"You are charged with doing what is best for the city," he said. "This would be a new revenue stream. It would be a small revenue stream, but it takes pennies to make dollars. Do something to benefit the city. People have to go to Sweetwater to buy minnows."
Carey supported Brewster's argument. "I hear you and I am sympathetic but we are looking at the lot officially and it could be used for anything," he said. "It sounds like it would not fit right. It is spot zoning and we have to look at the overall land use plan.
"What could be put on it? Does nobody else have good answers?" Carey said.
McEachern quickly replied: "A small bait shop."
"How would C-3 impact a low residential area?" McEachern said. "How much impact can it be? .. . He is up here trying to do something moral and right and you're putting up road blocks, but if it was a chain store with a big lawyer sitting here …"
Brewster interjected, "That's not how we operate. I disagree."
McEachern made the motion to allow the zoning use exception. Commissioner Judy Jones, who is a Loudon City Council member, seconded the motion, which was also supported by Commissioner Gene Gammons.
Commissioners Dennis Brennan, Debbie Hines and Brewster voted against the motion, leaving Carey to cast the vote to break the tie. Carey voted against the motion.
Carey pointed out that the commission is a body that makes recommendations to Loudon City Council, which will take up zoning use request. "I hope you will work to get something down there," Carey said.
Thompson said the commission lost an opportunity.
"You folks could do something to benefit the community," Thompson said. "Anything is better than weeds. I hoped I would walk away with a consensus of the majority of people thinking it was a good idea."
Hines said she liked Thompson's idea for a bait shop, but felt commercial did not fit well in the residential area.
Brewster agreed. "I voted no, but I appreciate that you are trying to do something positive," he said.
Thompson said the lot had been a "lot of record" at the courthouse before he became owner. "What you folks are trying to do, you are changing it from what it was. We are not the north. We are not Tellico Village. This is home," he said.
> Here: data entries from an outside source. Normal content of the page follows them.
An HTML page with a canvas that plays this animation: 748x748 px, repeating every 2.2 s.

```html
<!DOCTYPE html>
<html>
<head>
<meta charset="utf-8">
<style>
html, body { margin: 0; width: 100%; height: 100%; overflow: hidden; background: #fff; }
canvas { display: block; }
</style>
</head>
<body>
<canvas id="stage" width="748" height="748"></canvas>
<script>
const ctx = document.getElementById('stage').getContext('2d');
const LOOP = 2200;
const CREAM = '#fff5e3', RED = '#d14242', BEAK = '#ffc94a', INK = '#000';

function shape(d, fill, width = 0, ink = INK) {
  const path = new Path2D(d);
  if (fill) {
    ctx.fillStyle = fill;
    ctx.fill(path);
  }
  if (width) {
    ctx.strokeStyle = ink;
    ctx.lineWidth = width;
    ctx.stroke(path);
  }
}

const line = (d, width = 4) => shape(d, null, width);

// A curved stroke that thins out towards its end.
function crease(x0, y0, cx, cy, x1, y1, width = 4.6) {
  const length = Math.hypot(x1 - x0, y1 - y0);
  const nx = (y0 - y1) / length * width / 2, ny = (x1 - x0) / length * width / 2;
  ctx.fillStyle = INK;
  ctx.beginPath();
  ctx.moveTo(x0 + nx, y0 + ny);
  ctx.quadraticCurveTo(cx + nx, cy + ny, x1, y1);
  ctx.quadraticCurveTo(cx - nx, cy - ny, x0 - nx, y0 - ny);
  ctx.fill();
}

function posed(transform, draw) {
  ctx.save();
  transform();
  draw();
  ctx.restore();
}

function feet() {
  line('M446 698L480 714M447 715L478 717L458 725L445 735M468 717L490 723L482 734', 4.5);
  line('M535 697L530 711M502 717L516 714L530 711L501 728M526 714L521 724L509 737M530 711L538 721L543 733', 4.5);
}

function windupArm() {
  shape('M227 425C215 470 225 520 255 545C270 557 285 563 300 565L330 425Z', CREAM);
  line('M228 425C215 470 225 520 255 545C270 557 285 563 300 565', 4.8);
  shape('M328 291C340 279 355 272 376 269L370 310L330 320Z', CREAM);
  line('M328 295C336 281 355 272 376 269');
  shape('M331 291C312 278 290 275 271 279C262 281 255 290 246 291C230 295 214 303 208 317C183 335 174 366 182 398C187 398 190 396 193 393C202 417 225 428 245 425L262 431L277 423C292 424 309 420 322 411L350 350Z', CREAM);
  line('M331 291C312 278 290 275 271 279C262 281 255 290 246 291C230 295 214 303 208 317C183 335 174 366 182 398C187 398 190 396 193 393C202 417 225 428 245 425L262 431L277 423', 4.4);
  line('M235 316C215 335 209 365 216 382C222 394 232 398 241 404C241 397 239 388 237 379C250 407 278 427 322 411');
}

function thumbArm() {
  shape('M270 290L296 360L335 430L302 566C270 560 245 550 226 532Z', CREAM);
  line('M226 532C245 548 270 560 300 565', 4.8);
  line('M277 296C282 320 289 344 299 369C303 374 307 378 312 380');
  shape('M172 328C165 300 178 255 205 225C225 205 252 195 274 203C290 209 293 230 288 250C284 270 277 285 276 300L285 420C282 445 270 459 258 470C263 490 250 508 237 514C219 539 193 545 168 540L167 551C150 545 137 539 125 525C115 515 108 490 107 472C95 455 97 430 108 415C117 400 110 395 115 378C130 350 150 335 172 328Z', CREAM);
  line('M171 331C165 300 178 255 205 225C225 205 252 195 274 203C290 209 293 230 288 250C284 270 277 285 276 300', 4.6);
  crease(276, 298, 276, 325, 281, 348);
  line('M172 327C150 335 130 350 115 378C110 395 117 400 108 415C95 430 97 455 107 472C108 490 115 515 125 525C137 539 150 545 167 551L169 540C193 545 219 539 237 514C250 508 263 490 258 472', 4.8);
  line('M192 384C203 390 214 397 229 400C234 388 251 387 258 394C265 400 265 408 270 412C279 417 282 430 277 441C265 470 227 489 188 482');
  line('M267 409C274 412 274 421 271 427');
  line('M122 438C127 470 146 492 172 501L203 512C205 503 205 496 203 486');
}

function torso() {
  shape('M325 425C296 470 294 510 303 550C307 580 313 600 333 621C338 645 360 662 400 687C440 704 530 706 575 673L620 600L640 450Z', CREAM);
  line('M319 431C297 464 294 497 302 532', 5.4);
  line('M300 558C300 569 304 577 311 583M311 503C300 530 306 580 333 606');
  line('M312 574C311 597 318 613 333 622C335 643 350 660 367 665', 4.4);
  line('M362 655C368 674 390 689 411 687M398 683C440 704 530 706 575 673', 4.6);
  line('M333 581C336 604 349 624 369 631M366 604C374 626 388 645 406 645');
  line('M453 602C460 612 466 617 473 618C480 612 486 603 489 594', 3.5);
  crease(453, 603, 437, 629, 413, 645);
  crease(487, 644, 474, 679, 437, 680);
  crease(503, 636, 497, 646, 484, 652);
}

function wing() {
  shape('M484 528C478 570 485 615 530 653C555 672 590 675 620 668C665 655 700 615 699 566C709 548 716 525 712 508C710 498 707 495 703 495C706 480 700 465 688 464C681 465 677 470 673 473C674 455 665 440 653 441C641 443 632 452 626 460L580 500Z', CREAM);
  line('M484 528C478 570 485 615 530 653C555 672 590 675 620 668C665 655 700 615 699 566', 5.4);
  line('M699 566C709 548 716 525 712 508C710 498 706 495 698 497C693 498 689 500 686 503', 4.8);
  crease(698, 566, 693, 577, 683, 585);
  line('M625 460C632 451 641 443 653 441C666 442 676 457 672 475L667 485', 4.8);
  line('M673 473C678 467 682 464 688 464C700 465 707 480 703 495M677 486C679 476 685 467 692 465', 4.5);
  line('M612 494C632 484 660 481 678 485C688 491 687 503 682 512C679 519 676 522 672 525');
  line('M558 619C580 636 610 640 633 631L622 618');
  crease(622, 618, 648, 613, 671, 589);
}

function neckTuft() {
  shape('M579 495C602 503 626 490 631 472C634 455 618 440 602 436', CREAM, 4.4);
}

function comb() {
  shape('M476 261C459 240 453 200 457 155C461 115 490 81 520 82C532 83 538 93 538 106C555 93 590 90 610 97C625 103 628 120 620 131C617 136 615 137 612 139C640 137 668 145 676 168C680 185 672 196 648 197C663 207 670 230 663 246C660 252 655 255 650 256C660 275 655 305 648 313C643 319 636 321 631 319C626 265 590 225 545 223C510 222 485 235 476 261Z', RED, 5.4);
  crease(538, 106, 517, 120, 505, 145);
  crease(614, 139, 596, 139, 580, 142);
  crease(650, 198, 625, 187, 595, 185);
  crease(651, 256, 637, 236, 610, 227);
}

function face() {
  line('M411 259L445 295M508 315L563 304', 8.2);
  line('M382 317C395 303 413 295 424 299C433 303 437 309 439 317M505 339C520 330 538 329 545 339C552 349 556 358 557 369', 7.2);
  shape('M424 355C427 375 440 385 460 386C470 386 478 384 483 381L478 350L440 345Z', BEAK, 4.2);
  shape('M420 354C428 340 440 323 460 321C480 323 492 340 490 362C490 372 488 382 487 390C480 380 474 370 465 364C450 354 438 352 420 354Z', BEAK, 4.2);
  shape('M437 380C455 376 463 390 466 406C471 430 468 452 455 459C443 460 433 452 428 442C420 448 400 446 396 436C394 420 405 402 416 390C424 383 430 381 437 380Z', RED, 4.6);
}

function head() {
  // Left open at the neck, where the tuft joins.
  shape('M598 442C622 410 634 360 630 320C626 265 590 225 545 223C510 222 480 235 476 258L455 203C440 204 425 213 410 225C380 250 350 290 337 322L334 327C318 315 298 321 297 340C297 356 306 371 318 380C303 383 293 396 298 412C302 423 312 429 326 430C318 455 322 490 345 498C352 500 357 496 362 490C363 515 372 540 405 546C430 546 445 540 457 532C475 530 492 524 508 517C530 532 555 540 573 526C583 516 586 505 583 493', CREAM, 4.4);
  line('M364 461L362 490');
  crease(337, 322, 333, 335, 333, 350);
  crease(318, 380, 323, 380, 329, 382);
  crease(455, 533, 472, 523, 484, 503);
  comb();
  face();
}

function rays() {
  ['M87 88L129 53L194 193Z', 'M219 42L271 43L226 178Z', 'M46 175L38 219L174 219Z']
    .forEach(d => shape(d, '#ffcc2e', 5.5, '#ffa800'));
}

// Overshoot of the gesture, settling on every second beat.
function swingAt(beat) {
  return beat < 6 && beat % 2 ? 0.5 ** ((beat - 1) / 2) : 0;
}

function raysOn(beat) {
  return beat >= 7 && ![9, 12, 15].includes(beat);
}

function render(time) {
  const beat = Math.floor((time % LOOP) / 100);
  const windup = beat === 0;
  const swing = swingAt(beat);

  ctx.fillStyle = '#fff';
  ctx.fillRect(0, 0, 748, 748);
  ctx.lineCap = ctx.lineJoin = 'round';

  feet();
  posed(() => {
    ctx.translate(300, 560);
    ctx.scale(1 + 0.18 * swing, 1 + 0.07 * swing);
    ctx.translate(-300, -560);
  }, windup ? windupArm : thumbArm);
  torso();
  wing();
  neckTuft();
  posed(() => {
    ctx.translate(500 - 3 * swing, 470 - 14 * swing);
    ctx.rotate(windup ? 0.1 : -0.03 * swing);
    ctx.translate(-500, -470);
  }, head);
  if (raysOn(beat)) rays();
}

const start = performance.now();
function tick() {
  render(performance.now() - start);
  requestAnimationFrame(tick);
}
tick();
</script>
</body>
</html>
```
Thompson purchased the lot in 1999. The deed describes it as "half of the Hensly Drug Store lot," referring to a business located there in the late 1800s.
Thompson said early in the meeting that he felt the city had not done enough to support activity at the riverfront.
"It amazes me how little the city has done to benefit from its natural resources," Thompson said. He said the dock has not been changed in his lifetime and vehicles with boat trailers park on the street.
"I've always been proud of Loudon. It was clean and well-kept, the kind of neighborhood people like to live in and we need to grow but keep it the same," he said. "We used to have little neighborhood shops."
Thompson said he will appeal to Loudon City Council, which will have a workshop 6:30 p.m. Monday followed by the 7:30 p.m. regular meeting.
In other action, the commission voted to approve acceptance as city streets Llewellyn Lane, Kline Drive, Evelyn Drive and Olivia Circle in the Sweetwater Creek development.
Public Works director Bill Fagg said he felt there might be a problem with accepting Sweetwater Creek Boulevard at this time.